I'm not going
to make a big fuss about how you hold the
rod: some casters like to point the index
finger upwards (mainly stream fishers),
others point with the thumb (especially
stillwater addicts), yet others use a V-grip
(common among competition casters). I favour
thumb on top, unless perhaps I'm side casting
with a particularly poky little rod - then
I'll probably use finger pointing.
variations to the standard thumb-up grip, are
the flat-thumb screwdriver grip (thumb and
index finger opposite each other) and the
crooked thumb grip which gives a similar
result. I evolved to use the crooked thumb, I
guess it just felt more natural for me.
(Ergometric grips offer a similar grip).
Although grip is, I believe, a thing of personal
choice, how you actually 'feel' the rod isn't! It is critical to
have a relaxed grip. You must hold the rod lightly in your
hand. What works very well for me, is to bend the hand backwards; this puts the
hand outside the elbow and gives for a more comfortable stroke.
Often you will
come across anglers who favour casting with
the rod rings turned outward. In other words
they are casting using the rod turned at 90
degrees to the standard. There are a couple
of thoughts on this:
first opinion is dead against it: rod
manufacturers spine rods for a
purpose, so we should bend the rod
through the spine,
second opinion is all for it: as it
enables us to keep the fly line from
touching the rod therefore reducing
What I would say is this: if
the spine of the rod makes an obvious
difference to the cast then use the spine,
otherwise it's your choice...
For an improved grip you could try this page.
When a blank is rolled an area of overlap occurs. This is the spine of the rod. Rod builders ring through the natural plane of bending. This is important for if they were to ring against the spine, the rod would twist during the forward stroke. Sometimes you can feel this happening during the stroke with the rings twisted out.
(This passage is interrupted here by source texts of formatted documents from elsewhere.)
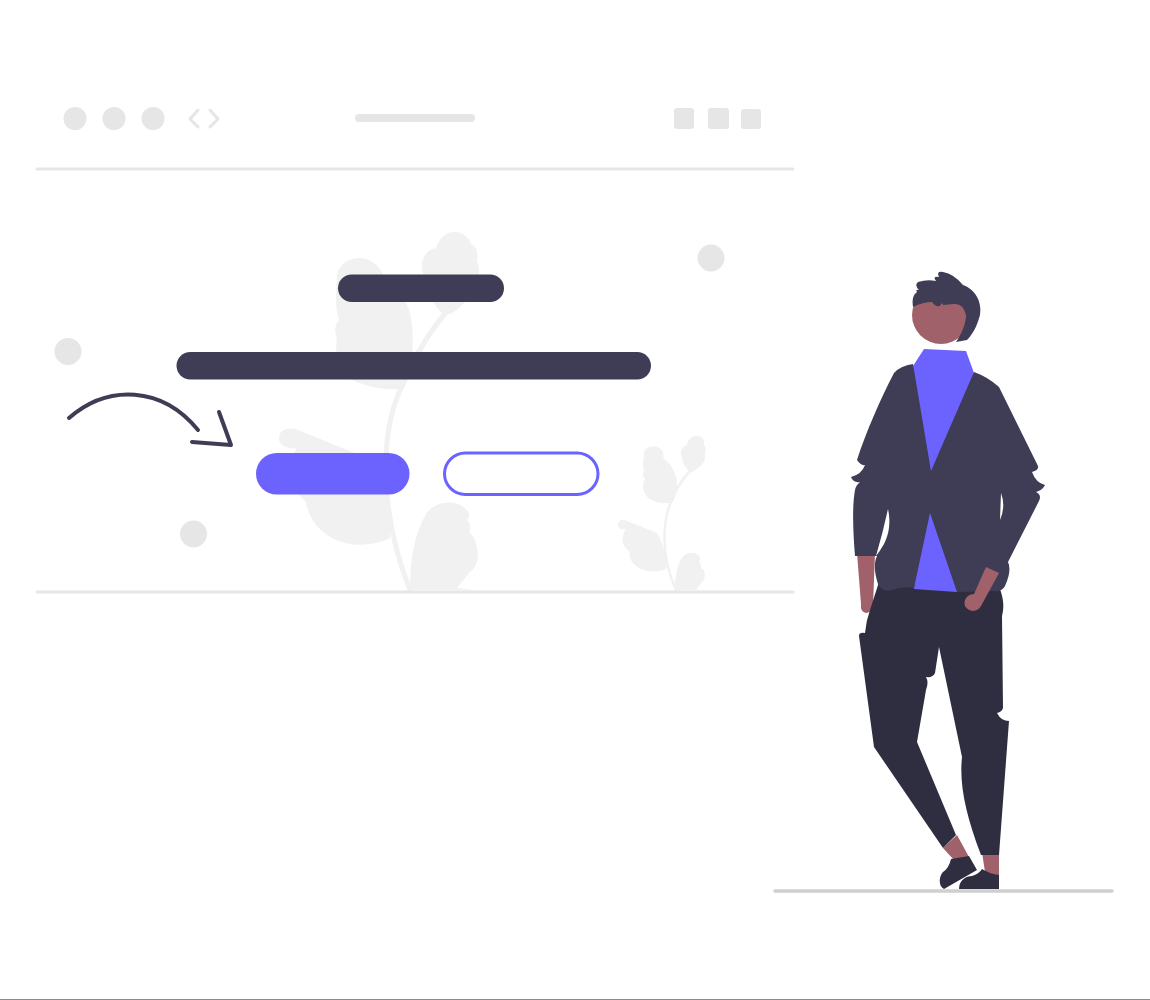
<!DOCTYPE html>
<html lang="en">
<head>
<meta charset="utf-8">
<title>Landing page illustration</title>
<style>
:root {
  --paper: #ffffff;
  --accent: #6c63ff;
  --ink: #3f3d56;
  --trousers: #2f2e41;
  --skin: #a0616a;
  --grey: #e6e6e6;
  --leaf: #f1f1f1;
  --ground: #cfcfcf;
  --edge: #8c8c8c;
}
html, body { margin: 0; background: var(--paper); overflow: hidden; }
svg { display: block; width: 1150px; height: 1000px; }
.grey { fill: var(--grey); }
.leaf { fill: var(--leaf); }
.stem { fill: none; stroke: var(--leaf); stroke-linecap: round; }
.ink { fill: var(--ink); }
.accent { fill: var(--accent); }
.skin { fill: var(--skin); }
.trousers { fill: var(--trousers); }
.paper { fill: var(--paper); }
.rule { stroke: var(--grey); stroke-width: 3; stroke-linecap: round; }
.chevron { fill: none; stroke: var(--grey); stroke-width: 3; stroke-linecap: round; stroke-linejoin: round; }
.arrow { fill: none; stroke: var(--ink); stroke-width: 4; stroke-linecap: round; stroke-linejoin: round; }
.outline-button { fill: var(--paper); stroke: var(--accent); stroke-width: 3; }
.ground { stroke: var(--ground); stroke-width: 3.5; stroke-linecap: round; }
.edge { fill: var(--edge); }
</style>
</head>
<body>
<svg viewBox="0 0 1150 1000" role="img" aria-label="A person standing beside a browser window with a headline and two buttons">

  <g id="browser-bar">
    <circle class="grey" cx="75" cy="118.500" r="11.500"/>
    <circle class="grey" cx="114" cy="118.500" r="11.500"/>
    <circle class="grey" cx="153" cy="118.500" r="11.500"/>
    <path class="chevron" d="M198 110L190 119L198 127M210 110L218 119L210 127"/>
    <rect class="grey" x="355" y="114" width="120" height="8" rx="4"/>
    <rect class="grey" x="674" y="108" width="20" height="21" rx="3"/>
    <rect class="grey" x="708" y="108" width="21" height="21" rx="3"/>
    <rect class="grey" x="741" y="109" width="20" height="20" rx="3"/>
    <line class="rule" x1="37" y1="169" x2="793" y2="169"/>
  </g>

  <g id="large-plant">
    <path class="stem" stroke-width="5" d="M410 590C382 520 376 435 404 382C416 354 430 330 450 308"/>
    <path class="leaf" d="M424 276C418 262 425 250 436 248C440 236 448 231 456 232C465 233 470 240 471 244C478 248 478 255 477 260C482 275 478 290 463 304C456 312 448 316 443 314C432 304 425 290 424 276Z"/>
    <path class="leaf" d="M337 277C338 264 350 257 362 258C374 260 383 269 384 279C400 290 410 303 412 325C414 346 412 370 404 388C388 392 365 386 350 379C336 371 335 350 337 338C334 330 335 325 339 320C335 308 336 292 337 277Z"/>
    <path class="leaf" d="M279 440C278 430 288 426 298 430L372 460C386 480 391 510 390 538C374 546 352 547 336 540C317 531 308 516 306 502C290 488 282 470 297 448C289 449 281 447 279 440Z"/>
    <path class="leaf" d="M410 590C410 560 414 535 426 514C434 502 454 498 466 509C470 513 470 517 467 520C472 526 471 529 469 532C476 538 475 543 477 547C480 562 475 568 469 573L457 588L474 590Z"/>
  </g>

  <g id="small-plant">
    <path class="stem" stroke-width="2.500" d="M676 590C660 555 661 515 677 489Q683 478 692 469"/>
    <path class="leaf" d="M682 458C679 451 683 446 687 445C688 438 694 435 699 436C704 437 704 441 704 445C707 449 705 452 705 455C707 463 697 469 692 472C687 470 683 465 682 458Z"/>
    <path class="leaf" d="M644 456C642 447 654 444 661 449C664 452 664 456 663 458C671 463 677 474 677 484Q677 494 673 502C663 505 649 502 645 494C642 488 643 483 645 479C642 475 643 473 644 471C642 466 643 461 644 456Z"/>
    <path class="leaf" d="M618 525C618 520 623 519 627 521L657 533C664 545 667 557 666 569C653 574 641 571 634 564C630 560 629 556 630 552C622 546 620 538 626 529C621 530 618 529 618 525Z"/>
    <path class="leaf" d="M675 590C675 576 677 565 682 558C687 551 695 552 699 556C701 558 700 561 699 562C702 564 701 567 701 568C706 570 705 577 704 580L696 589L700 590Z"/>
  </g>

  <g id="floating-dots" class="grey">
    <circle cx="711" cy="258" r="13.500"/>
    <circle cx="68" cy="351.500" r="13.500"/>
    <circle cx="193.500" cy="534" r="13.500"/>
  </g>

  <g id="page-content">
    <rect class="ink" x="338" y="274.500" width="166" height="27.500" rx="13.800"/>
    <rect class="ink" x="176.500" y="352" width="474.500" height="27.500" rx="13.800"/>
    <rect class="accent" x="256" y="453" width="153.500" height="41.500" rx="20.800"/>
    <rect class="outline-button" x="444.500" y="453" width="153.500" height="41.500" rx="20.800"/>
    <path class="arrow" d="M69 418C108 384 162 386 198 430M219 412L231 445L192 442"/>
  </g>
  <line class="rule" x1="37" y1="592" x2="793" y2="592"/>

  <line class="ground" x1="775" y1="891" x2="1112" y2="891"/>

  <g id="person">
    <g id="feet">
      <path class="skin" d="M943 848L957 835L969 857L954 860Z"/>
      <path class="skin" d="M982 852H999V876L985 872Z"/>
      <path class="trousers" d="M951 859L969 856L977 870L944 889C938 886 939 876 943 872Q949 868 951 859Z"/>
      <path class="trousers" d="M959 889C959 880 966 876 972 876Q979 874 982 869Q990 874 999 875V889Z"/>
    </g>
    <path id="hand-left" class="skin" d="M857 553H875L873 606Q871 613 866 613Q860 612 861 604Z"/>
    <path id="trousers" class="trousers" d="M879 582L1000 589C1004 600 1004 608 1002 616L1003 708Q1002 712 997 713Q1001 721 1009 721L999 855H981C966 815 959 785 962 757L939 647L935 673Q933 678 926 677Q929 682 926 690L917 742L956 835L943 848L874 747L859 636Q859 632 865 633Q866 621 870 610Z"/>
    <path id="shirt" class="accent" d="M924 349L966 351L974 373L950 480L957 592L914 589L925 480L913 366Z"/>
    <path id="jacket" class="ink" d="M913 364L931 471L974 372Q988 377 999 387L1038 466Q1039 470 1032 472Q1036 483 1045 485Q1043 490 1036 492Q1042 495 1039 501L1008 562Q1012 570 1005 586Q1002 592 994 591L957 592L930 513L914 588Q902 586 892 590Q883 593 878 584C874 572 874 562 877 556H855C853 532 852 506 855 490Q856 485 860 482Q853 483 851 477Q862 474 865 465Q861 466 857 460C866 432 880 400 894 373Q900 366 913 364Z"/>
    <path class="paper" d="M888 509C891 523 889 534 884 544Q880 551 876 556Q883 532 888 509Z"/>
    <path class="paper" d="M1001 493Q1006 506 1000 520Z"/>
    <path id="hand-right" class="skin" d="M986 567L999 573L981 606C977 613 968 612 965 606C963 599 968 594 974 594Z"/>
    <g id="head">
      <circle class="skin" cx="941" cy="315" r="29"/>
      <path class="ink" d="M913 307C912 299 913 295 917 292Q915 289 919 290Q914 285 918 282Q927 279 936 281Q932 276 939 277Q936 271 943 272Q954 274 963 285C977 290 982 304 980 315C977 326 973 334 967 340L956 342C961 335 966 324 966 315Q963 303 954 304L943 305Q942 301 940 306Q935 307 932 302Q923 302 913 307Z"/>
    </g>
  </g>

  <rect class="edge" x="0" y="999" width="1150" height="1"/>
</svg>
</body>
</html>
If this is noticeable then don't do it!
As a further note of interest, when attempting to cast off the right shoulder, with the wind blowing onto that shoulder, the rod can feel sluggish, this is also because of twist: during the cast the rod has rotated 180 degrees about its axis.